Recently, the Food Safety and Inspection Service (FSIS) issued a white paper titled: “Current and Future Development and Use of Molecular Subtyping by USDA-FSIS.” The potential for regulatory action based on subtyping of pathogens is guaranteed to keep folks like me awake at night.
Simply put, subtyping analyzes certain portions of an organism’s DNA so as to permit one to discriminate within a common species. There are currently two primary subtyping methods.
Pulsed-field Gel Electrophoresis (PFGE) — breaks down certain large DNA molecules through use of a gel to which electricity is applied. The net result is a pattern similar to a UPC code. The laboratory can compare patterns and determine if two or more isolates have a common pattern. With a common pattern, it is possible the two organisms are related to a common source. Varying the gel will result in different patterns. For some organisms, such as E. coli O157:H7, two different gels are used, whereas for Salmonella, only one gel is used.
The Pulse-Net database (which tracks foodborne outbreaks in selected portions of the country) has numbered each pattern associated with illness — the number is a combination of the gel used followed by a number assigned to that specific UPC-type pattern. Unfortunately, there is no publicly available library of the patterns, so an outside laboratory cannot compare or identify a pattern it generates to the Pulse-Net database, even if the laboratory uses the same gel.
Multi-Locus Variable Number of Tandem Repeat Analysis (MLVA)— This method works by examining specific DNA fragments and comparing the size. Validated MLVA methods are limited to E. coli O157:H7 and Salmonella serotypes Typhimurium and Enteritidis.
As noted above, both of these methods use only a part of the organism’s DNA, so it would be incorrect to state that these methods give the same degree of specificity as fingerprint analysis (though PFGE is often referred to as a “genetic fingerprint”).
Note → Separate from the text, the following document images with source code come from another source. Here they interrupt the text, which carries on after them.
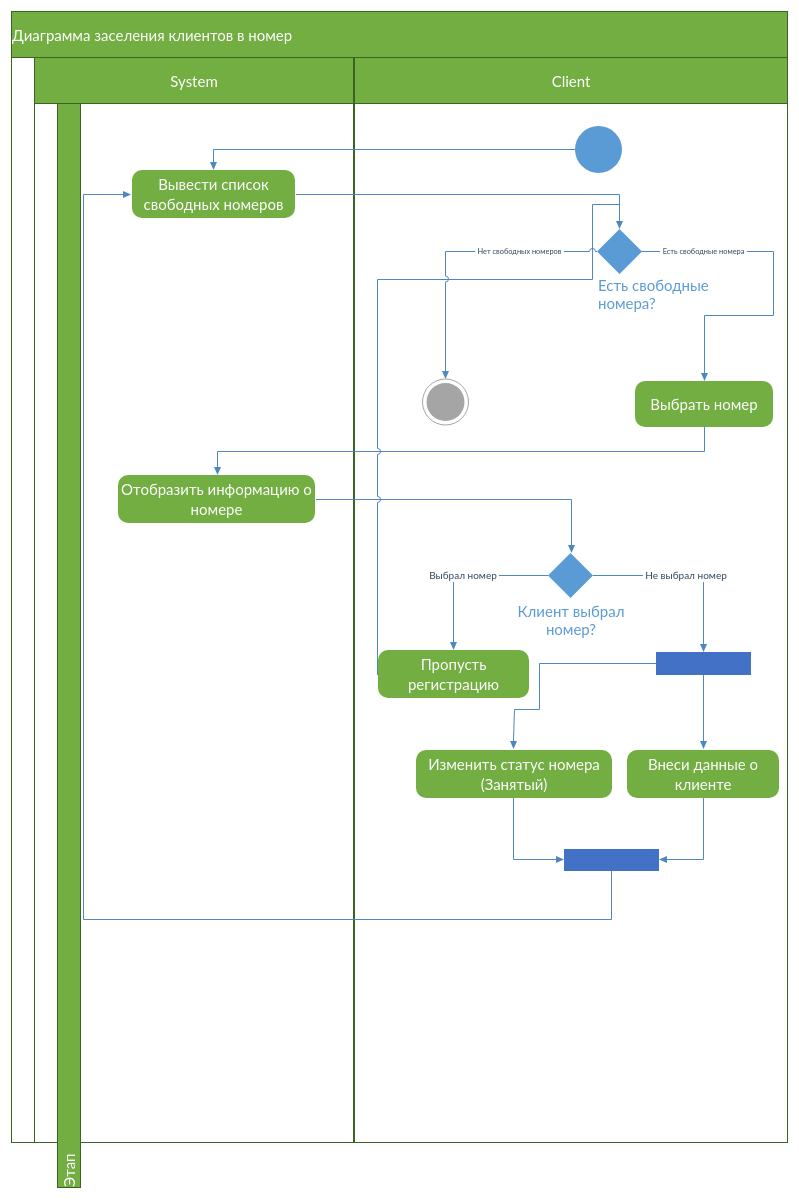
<!DOCTYPE html>
<html lang="ru">
<head>
<meta charset="utf-8">
<title>Диаграмма заселения клиентов в номер</title>
<style>
:root {
  --green: #72ae42;
  --frame: #3d6323;
  --blue: #5b9bd5;
  --line: #4e88be;
  --bar: #4371c6;
  --grey: #a5a5a5;
  --label: #32475f;
}
* { box-sizing: border-box; margin: 0; }
body { width: 799px; height: 1200px; overflow: hidden; background: #fff; font: 15px/20px Lato, Carlito, sans-serif; color: #fff; }
.diagram { position: relative; width: 799px; height: 1200px; overflow: hidden; }
.pool { position: absolute; left: 11px; top: 11px; width: 777px; height: 1132px; display: grid; grid-template: 46px 1fr / 23px 1fr; border: 1px solid var(--frame); }
.pool h1 { grid-column: 1 / 3; display: flex; align-items: center; font: inherit; white-space: nowrap; background: var(--green); border-bottom: 1px solid var(--frame); }
.lanes { grid-column: 2; display: grid; grid-template-columns: 318px 1fr; margin-left: -1px; margin-top: -1px; border-left: 1px solid var(--frame); }
.lane + .lane { border-left: 2px solid var(--frame); }
.lane h2 { height: 47px; display: flex; align-items: center; justify-content: center; font: inherit; background: var(--green); border: solid var(--frame); border-width: 1px 0; }
.phase { position: absolute; left: 57px; top: 103px; width: 24px; height: 1085px; display: flex; align-items: center; justify-content: flex-start; writing-mode: vertical-rl; transform: rotate(180deg); background: var(--green); border: 1px solid var(--frame); }
.edges { position: absolute; left: 0; top: 0; }
.edges .flow { fill: none; stroke: var(--line); stroke-width: 1; }
.edges .arrowhead { fill: var(--line); }
.edges .node { fill: var(--blue); }
.edges .bar { fill: var(--bar); }
.edges .end { fill: var(--grey); }
.edges .ring { fill: #fff; stroke: var(--grey); }
.action, .label { position: absolute; display: flex; align-items: center; justify-content: center; text-align: center; white-space: nowrap; }
.action { height: 48px; border-radius: 10px; background: var(--green); }
.label { height: 14px; line-height: 14px; font-size: 10px; color: var(--label); background: #fff; }
.label.small { height: 9px; font-size: 7.4px; line-height: 9px; }
.question { position: absolute; line-height: 18px; white-space: nowrap; color: var(--blue); }
.list { left: 132px; top: 170px; width: 163px; }
.choose { left: 635px; top: 381px; width: 138px; height: 46px; }
.info { left: 118px; top: 475px; width: 197px; }
.skip { left: 378px; top: 650px; width: 151px; }
.status { left: 416px; top: 750px; width: 196px; }
.enter { left: 627px; top: 750px; width: 152px; }
.no-rooms { left: 475px; top: 247px; width: 89px; }
.has-rooms { left: 660px; top: 247px; width: 87px; }
.picked { left: 427px; top: 568px; width: 72px; }
.not-picked { left: 643px; top: 568px; width: 86px; }
.ask-rooms { left: 598px; top: 276px; }
.ask-client { left: 511px; top: 602px; width: 120px; text-align: center; }
</style>
</head>
<body>
<main class="diagram">
  <section class="pool">
    <h1>Диаграмма заселения клиентов в номер</h1>
    <div class="lanes">
      <div class="lane"><h2>System</h2></div>
      <div class="lane"><h2>Client</h2></div>
    </div>
  </section>
  <div class="phase">Этап</div>

  <svg class="edges" width="799" height="1200" viewBox="0 0 799 1200" aria-hidden="true">
    <defs>
      <marker id="arrow" markerUnits="userSpaceOnUse" markerWidth="8" markerHeight="8" refX="7" refY="4" orient="auto">
        <polygon class="arrowhead" points="0,0.5 8,4 0,7.5" stroke="none"/>
      </marker>
    </defs>
    <g class="flow">
      <g marker-end="url(#arrow)">
        <path d="M575 149.5H213.5V169"/>
        <path d="M296 194.5H619.5V228"/>
        <path d="M597 251.5H595.5A3 3 0 0 0 589.5 251.5H445.5V276A3 3 0 0 1 445.5 282V378"/>
        <path d="M641 251.5H773.5V315.5H704.5V380"/>
        <path d="M704.5 427V451.5H217.5V474"/>
        <path d="M316 499.5H571.5V552"/>
        <path d="M548 575.5H453.5V649"/>
        <path d="M593 575.5H703.5V651"/>
        <path d="M656 663.5H539.5V709.5H514.5L513.5 740V748"/>
        <path d="M703.5 675V748"/>
        <path d="M513.5 798V859.5H563"/>
        <path d="M703.5 798V859.5H660"/>
        <path d="M611.5 871V919.5H83.5V194.5H130"/>
      </g>
      <path d="M377.5 675V502.5A3 3 0 0 0 377.5 496.5V454.5A3 3 0 0 0 377.5 448.5V279.5H592.5V204.5H619.5V222"/>
    </g>
    <circle class="node" cx="598.5" cy="149.5" r="23.5"/>
    <polygon class="node" points="619.5,229 642,251.5 619.5,274 597,251.5"/>
    <polygon class="node" points="570.5,553 593,575.5 570.5,598 548,575.5"/>
    <circle class="ring" cx="445.5" cy="402" r="23"/>
    <circle class="end" cx="445.5" cy="402" r="19"/>
    <rect class="bar" x="656" y="652" width="95" height="23"/>
    <rect class="bar" x="564" y="849" width="95" height="22"/>
  </svg>

  <p class="question ask-rooms">Есть свободные<br>номера?</p>
  <p class="question ask-client">Клиент выбрал<br>номер?</p>

  <div class="action list">Вывести список<br>свободных номеров</div>
  <div class="action choose">Выбрать номер</div>
  <div class="action info">Отобразить информацию о<br>номере</div>
  <div class="action skip">Пропусть<br>регистрацию</div>
  <div class="action status">Изменить статус номера<br>(Занятый)</div>
  <div class="action enter">Внеси данные о<br>клиенте</div>

  <span class="label small no-rooms">Нет свободных номеров</span>
  <span class="label small has-rooms">Есть свободные номера</span>
  <span class="label picked">Выбрал номер</span>
  <span class="label not-picked">Не выбрал номер</span>
</main>
</body>
</html>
It must be noted that FSIS and other agencies are constantly increasing their database of PFGE patterns by conducting PFGE and, when applicable, MLVA analysis on every positive Salmonella, Shiga-toxin producing E. coli (STEC) and Listeria monocytogenes regulatory sample. In addition, monitoring programs, such as the National Microbiological Resistance Monitoring System (NARMS), generate subtyping results. In all these cases, the establishment is known by the agencies.
The FSIS white paper articulates the current uses of subtyping. Since subtyping provides the ability to determine whether isolates obtained from different sources are comparable, the finding of a match provides evidence that the sources may be related.
In the context of illness investigations, if an isolate from a product “matches” an isolate from a case patient, the possibility exists that the product caused the illness. FSIS comments that a match, in and of itself, is insufficient to attribute illnesses to a particular establishment’s product. There must also be an epidemiological link — the product must have been available to the consumer and the consumer likely ate the product. Absent the epidemiological link, there would not be attribution. However, having a subtype match makes the establishment a prime suspect in the investigation, especially if the subtype is rare in the database.
In the context of regulatory sampling, repeated findings of the same subtype could indicate a continuing problem at the establishment, such as a harborage with Listeria monocytogenes or incoming raw materials with Salmonella. FSIS has already given an indication that repeated findings of the same subtype might demonstrate ongoing insanitary conditions whereby products from the establishment would be deemed adulterated.
At present, FSIS does not routinely provide subtyping results to the establishment, but the agency plans to do so shortly. In the interim, an establishment can request the information. However, the data obtained from FSIS would be limited to the data in the agency database. It would not include patterns from other databases, such as NARMS.
Moving forward, FSIS will continue to collaborate with other federal agencies to develop additional subtyping methods, such as a quick screen for STEC virulence genes. Additionally, the agency will continue to work collaboratively on facilitating data sharing.
With advances in scientific methods of identification advance, industry needs to continue to improve its food-safety systems. As I tell my clients, the best way to avoid worrying about subtyping is for your product to test negative for the pathogen.
- 77 Fed. Reg. 72,689, col. 3 (December 6, 2012)